<<<<

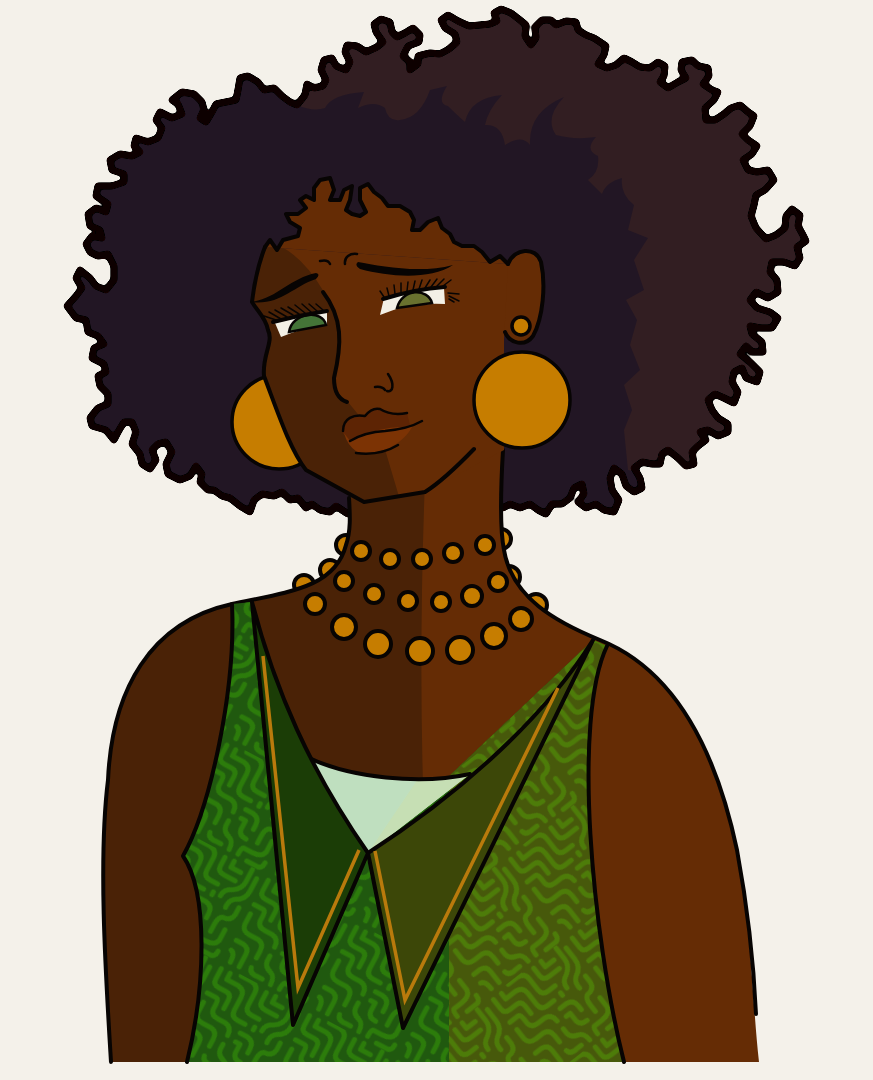
<!DOCTYPE html>
<html lang="en">
<head>
<meta charset="utf-8">
<title>Portrait in green and gold</title>
<style>
:root{--paper:#f4f1ea;--ink:#070403;--hair:#221624;--hair-light:#321e22;--skin:#652c05;--skin-shade:#4a2206;--gold:#c67d00;--dress:#20590f;--dress-line:#2c7c0b;--dress-light:#47590b;--dress-light-line:#4d7c09;--collar:#1b3d06;--collar-light:#3c4708;--trim:#b97a0c;--mint:#bfdfbf;--mint-light:#c6dfb4}
html,body{margin:0;background:var(--paper);overflow:hidden}
svg{display:block;width:873px;height:1080px}
.line{fill:none;stroke:var(--ink);stroke-width:4;stroke-linecap:round;stroke-linejoin:round}
.thin{stroke-width:2.5}
.fine{stroke-width:1.5}
.ink{fill:var(--ink)}
.hair{fill:var(--hair)}
.hair-light{fill:var(--hair-light)}
.hair-edge{stroke-width:7}
.skin{fill:var(--skin)}
.shade{fill:var(--skin-shade)}
.gold{fill:var(--gold);stroke:var(--ink);stroke-width:3.5}
.bead{fill:var(--gold);stroke:var(--ink);stroke-width:4}
.trim{fill:none;stroke:var(--trim);stroke-width:3.5;stroke-linejoin:miter}
.maze{fill:none;stroke-width:5;stroke-linecap:round;stroke-linejoin:round}
</style>
</head>
<body>
<svg viewBox="0 0 873 1080" role="img" aria-label="Drawn portrait of a woman with a wide curly afro, gold earrings, bead necklaces and a green collared dress">
<defs>
<filter id="soften" x="0" y="0" width="873" height="1080" filterUnits="userSpaceOnUse">
<feGaussianBlur stdDeviation="1.8"/>
<feComponentTransfer><feFuncA type="linear" slope="6" intercept="-2.3"/></feComponentTransfer>
</filter>
<path id="afro" d="M297 105L305 95 307 84 314 88 323 86 326 80 321 70 324 60 332 58 336 66 346 70 350 62 345 52 347 45 357 46 366 52 377 47 383 42 376 32 374 24 381 19 390 22 392 32 397 37 405 33 413 28 420 35 419 42 408 46 403 56 410 62 410 70 418 64 418 56 430 53 440 54 449 49 457 42 455 34 445 28 441 20 448 15 458 21 469 26 480 25 490 24 497 21 494 13 501 9 511 13 520 20 526 25 525 36 531 45 536 38 535 27 542 20 551 20 556 25 566 21 576 22 578 30 586 35 594 38 606 46 604 55 598 64 607 68 616 65 624 58 632 62 640 67 650 68 658 62 665 66 664 76 660 82 668 88 678 82 686 78 681 70 682 62 692 60 698 66 708 68 709 76 703 84 712 90 718 92 714 100 705 108 706 120 715 120 724 114 731 108 740 105 748 112 754 116 750 126 742 134 748 140 757 146 752 154 743 160 748 170 757 172 768 170 774 180 765 190 756 195 754 205 751 216 756 228 766 239 776 235 785 228 786 216 792 209 800 215 798 226 803 235 806 241 797 247 800 258 795 266 784 262 772 262 770 272 777 280 778 292 768 298 756 292 750 300 757 308 770 312 778 318 772 328 760 328 750 326 752 334 762 342 763 352 752 352 746 346 740 354 750 362 760 372 757 382 746 378 742 368 734 372 732 382 738 392 734 403 724 398 715 394 708 400 712 410 718 418 728 424 728 432 718 436 708 430 700 432 706 440 698 446 692 452 694 464 686 466 678 458 668 450 662 454 660 464 652 464 642 462 634 468 640 478 642 488 634 492 626 486 622 474 614 468 610 478 612 490 619 500 614 512 604 510 596 504 586 508 578 502 584 494 582 484 574 488 570 498 562 504 552 504 546 514 538 510 530 504 520 508 510 504 503 508 430 480 348 514 336 506 330 512 320 510 312 504 306 508 298 498 290 500 282 492 274 496 262 494 254 500 250 512 240 506 230 498 222 496 214 490 208 490 200 482 202 474 196 466 190 476 180 480 168 474 166 464 172 452 166 442 158 444 152 450 156 460 150 469 142 464 140 454 132 444 136 432 132 422 124 422 118 432 114 440 106 430 92 426 90 418 98 408 108 404 108 394 100 386 98 376 106 372 104 364 92 358 94 348 104 344 98 336 88 332 86 320 76 318 67 306 76 296 82 288 76 278 80 270 90 278 96 286 106 290 114 280 114 266 108 254 98 256 90 252 86 244 92 236 102 238 100 230 90 226 88 214 96 208 106 212 108 204 96 196 98 186 112 186 124 182 124 174 112 170 110 160 120 154 132 156 140 152 134 146 136 138 148 142 158 138 162 128 156 120 160 112 172 118 182 114 178 104 172 100 182 92 194 94 202 102 204 110 200 118 206 122 212 112 216 104 226 102 236 100 238 90 240 78 248 76 258 82 264 90 274 88 282 96 290 102Z"/>
<path id="hairline" d="M265 247L270 240 277 250 283 240 298 236 300 228 290 222 286 214 298 214 306 208 300 200 306 196 314 200 314 188 320 180 330 178 334 190 330 200 340 200 344 190 352 186 350 200 346 210 352 214 360 216 366 212 360 200 360 188 368 184 374 192 382 198 388 206 400 206 410 212 414 220 412 230 420 230 428 222 438 218 442 228 450 234 454 242 462 246 474 246 482 252 490 262 500 256 508 264"/>
<path id="torso" d="M111 1062C106 980 98 860 108 780C112 690 150 622 232 604C288 592 335 588 346 545C351 530 350 515 349 498L425 460 503 450C500 500 500 530 504 550C512 598 556 622 600 640C680 672 718 760 737 850C752 930 752 1000 759 1062Z"/>
<path id="dress" d="M232 604C236 690 210 808 183 856C208 892 206 985 187 1062H624C592 935 572 720 607 646L593 640 368 853C310 770 275 690 252 602Z"/>
<path id="maze-tile" d="M5 4V16Q5 22 12 22H20Q26 22 26 28V38M15 4V11H28Q36 12 36 20V34Q36 42 44 42H52M26 1H38Q46 2 46 10V24Q46 31 54 31H62M56 4V14Q56 20 64 20H76M66 3V10H77M86 2V16Q86 24 78 29Q70 32 70 40M94 8V22Q94 32 85 36Q79 40 80 48M4 32H14Q17 32 17 38V44Q18 50 26 50H34Q42 51 42 60M5 42V54Q6 61 14 61H24Q31 62 31 70V78M52 52H60Q68 53 68 61V66M92 42V50Q91 58 82 58Q78 60 78 68V76M62 40V43M52 62H57V72Q58 78 66 78M5 72H13Q20 73 20 80V94M42 70V76Q43 82 50 84Q56 86 56 95M31 89Q32 95 40 94H46M5 83Q10 84 10 94M90 68V80Q88 87 78 87H68Q66 88 66 95M77 97H90Q94 96 94 90"/>
<pattern id="maze-dark" width="100" height="100" patternUnits="userSpaceOnUse" patternTransform="translate(183 604) rotate(28)"><use href="#maze-tile" class="maze" stroke="var(--dress-line)"/></pattern>
<pattern id="maze-bright" width="100" height="100" patternUnits="userSpaceOnUse" patternTransform="translate(460 640) rotate(-38)"><use href="#maze-tile" class="maze" stroke="var(--dress-light-line)"/></pattern>
<clipPath id="in-afro"><use href="#afro"/></clipPath>
<clipPath id="in-torso"><use href="#torso"/></clipPath>
<clipPath id="in-dress"><use href="#dress"/></clipPath>
<path id="face" d="M265 247C258 265 254 285 252 302C258 312 266 318 268 330C274 342 262 355 264 376C277 410 290 450 306 470L364 502 425 492 504 450V340L508 264Z"/>
<clipPath id="in-face"><use href="#face"/></clipPath>
<clipPath id="in-inset"><path id="inset" d="M307 757C350 778 420 785 470 774L368 853C346 825 324 790 307 757Z"/></clipPath>
</defs>

<rect width="873" height="1080" fill="var(--paper)"/>

<g id="hair">
<use href="#afro" class="hair"/>
<path class="hair-light" clip-path="url(#in-afro)" d="M297 105Q313 112 325 108Q332 94 364 92L358 108Q374 100 385 108Q388 122 400 120Q420 118 430 90L447 86Q436 104 448 106Q458 116 465 122Q470 98 502 95Q488 110 485 125Q502 124 505 145Q522 134 530 145Q528 112 564 97Q544 118 556 135Q574 140 596 137Q584 150 598 156Q600 172 588 180L602 194Q606 182 622 178Q620 194 634 205L628 230 648 238 634 260 644 290 626 300 637 320 630 345 640 370 624 385 632 410 624 430 628 470 860 520V0H297Z"/>
<use href="#afro" class="line hair-edge" filter="url(#soften)"/>
</g>

<circle id="far-earring" class="gold" cx="279" cy="422" r="47"/>

<g id="beads-behind" class="bead">
<circle cx="346" cy="545" r="10"/><circle cx="330" cy="570" r="10"/><circle cx="304" cy="585" r="10"/>
<circle cx="501" cy="539" r="10"/><circle cx="509" cy="577" r="11"/><circle cx="536" cy="605" r="11"/>
</g>

<g id="body">
<use href="#torso" class="skin"/>
<path class="shade" clip-path="url(#in-torso)" d="M90 480H425Q419 640 423 785L368 853 250 1062H90Z"/>
<path class="line" d="M111 1062C106 980 98 860 108 780C112 690 150 622 232 604C288 592 335 588 346 545C351 530 350 515 349 498M503 450C500 500 500 530 504 550C512 598 556 622 600 640C680 672 718 760 737 850C750 920 754 970 756 1014"/>
</g>

<g id="garment">
<use href="#dress" fill="var(--dress)"/>
<use href="#dress" fill="url(#maze-dark)"/>
<g clip-path="url(#in-dress)">
<rect x="449" y="600" width="200" height="470" fill="var(--dress-light)"/>
<rect x="449" y="600" width="200" height="470" fill="url(#maze-bright)"/>
</g>
<use href="#inset" fill="var(--mint)"/>
<path clip-path="url(#in-inset)" fill="var(--mint-light)" d="M424 770L368 853 480 800V765Z"/>
<path class="line" d="M307 757C350 778 420 785 470 774M232 604C236 690 210 808 183 856C208 892 206 985 187 1062M607 646C572 720 592 935 624 1062"/>
<path class="line" style="fill:var(--collar)" d="M252 602L293 1025 368 853C310 770 275 690 252 602Z"/>
<path class="line" style="fill:var(--collar-light)" d="M593 640L403 1028 368 853C450 800 540 725 593 640Z"/>
<path class="trim" d="M263 656L298 988 359 850M375 851L405 1000 558 688"/>
</g>

<g id="head">
<path class="skin" d="M500 272C510 250 534 245 541 262C547 285 543 318 535 335C527 347 510 344 504 333Z"/>
<use href="#face" class="skin"/>
<use href="#hairline" class="skin"/>
<path class="shade" clip-path="url(#in-face)" d="M240 246H280Q304 258 324 292C342 320 341 345 334 380Q338 398 348 402L384 446 403 510H240Z"/>
<path class="line" d="M265 247C258 265 254 285 252 302C258 312 266 318 268 330C274 342 262 355 264 376C277 410 290 450 306 470L364 502 425 492Q444 480 474 449"/>
<use href="#hairline" class="line"/>
<path class="line" d="M508 264C514 248 536 246 541 262C546 285 543 318 533 336C525 347 510 344 505 332"/>
</g>

<g id="brows">
<path class="ink" d="M250 302C275 300 290 278 316 273Q321 274 316 279C292 287 280 306 250 302ZM358 262C380 266 420 274 453 265C430 280 390 277 360 269Q354 265 358 262Z"/>
<path class="line thin" d="M320 261Q328 259 330 264M345 264C344 257 350 253 357 254"/>
</g>

<g id="eyes">
<path fill="#f3f0e6" d="M275 323Q300 315 327 312V325Q302 328 281 337ZM384 298Q415 289 444 288L445 304Q410 302 380 315Z"/>
<path class="thin" fill="#447437" stroke="var(--ink)" stroke-width="3" d="M289 332C292 312 323 309 326 325Z"/>
<path class="thin" fill="#69712f" stroke="var(--ink)" stroke-width="3" d="M397 308C402 288 428 288 432 303Z"/>
<path class="line" d="M273 322Q300 315 327 311M383 299Q415 289 445 287"/>
<path class="line fine" d="M276 320L264 316M281 319L269 312M287 317L275 310M293 315L281 308M299 314L288 307M305 313L295 305M311 312L302 304M317 311L309 304M323 310L316 304M384 297L380 291M389 296L387 288M395 294L394 285M401 292L401 283M407 291L408 282M413 290L415 281M419 289L422 280M425 288L430 280M431 287L437 279M437 286L444 279M443 286L451 280M448 293L459 294M449 296L459 301M449 299L454 302"/>
</g>

<g id="nose">
<path class="line" d="M323 292C343 318 342 344 334 378Q334 398 347 402"/>
<path class="line thin" d="M375 387Q382 386 385 390M388 374C395 384 393 393 387 391"/>
</g>

<g id="mouth">
<path fill="#5d2404" d="M342 432C342 420 352 415 364 416Q370 407 379 409Q390 415 407 413L410 425Q380 432 350 442Z"/>
<path fill="#7c3304" d="M344 433L350 441Q380 425 412 427C402 446 376 457 357 452Q347 445 344 433Z"/>
<path class="line thin" d="M343 431C343 418 354 414 365 416Q372 407 380 409Q391 416 407 413M350 441Q365 432 385 431Q408 429 422 421M356 453Q380 456 398 445"/>
</g>

<g id="near-earring" class="gold">
<circle cx="521" cy="326" r="9"/><circle cx="522" cy="400" r="48"/>
</g>

<g id="necklaces" class="bead">
<circle cx="361" cy="551" r="9"/><circle cx="390" cy="559" r="9"/><circle cx="422" cy="559" r="9"/><circle cx="453" cy="553" r="9"/><circle cx="485" cy="545" r="9"/>
<circle cx="344" cy="581" r="9"/><circle cx="374" cy="594" r="9"/><circle cx="408" cy="601" r="9"/><circle cx="441" cy="602" r="9"/><circle cx="472" cy="596" r="10"/><circle cx="498" cy="582" r="9"/>
<circle cx="315" cy="604" r="10"/><circle cx="344" cy="627" r="12"/><circle cx="378" cy="644" r="13"/><circle cx="420" cy="651" r="13"/><circle cx="460" cy="650" r="13"/><circle cx="494" cy="636" r="12"/><circle cx="521" cy="619" r="11"/>
</g>
</svg>
</body>
</html>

>>>>

What the exercise asks:
Reply with nothing but the number of lines in the listing that include "clipPath".

Solution to this task:
5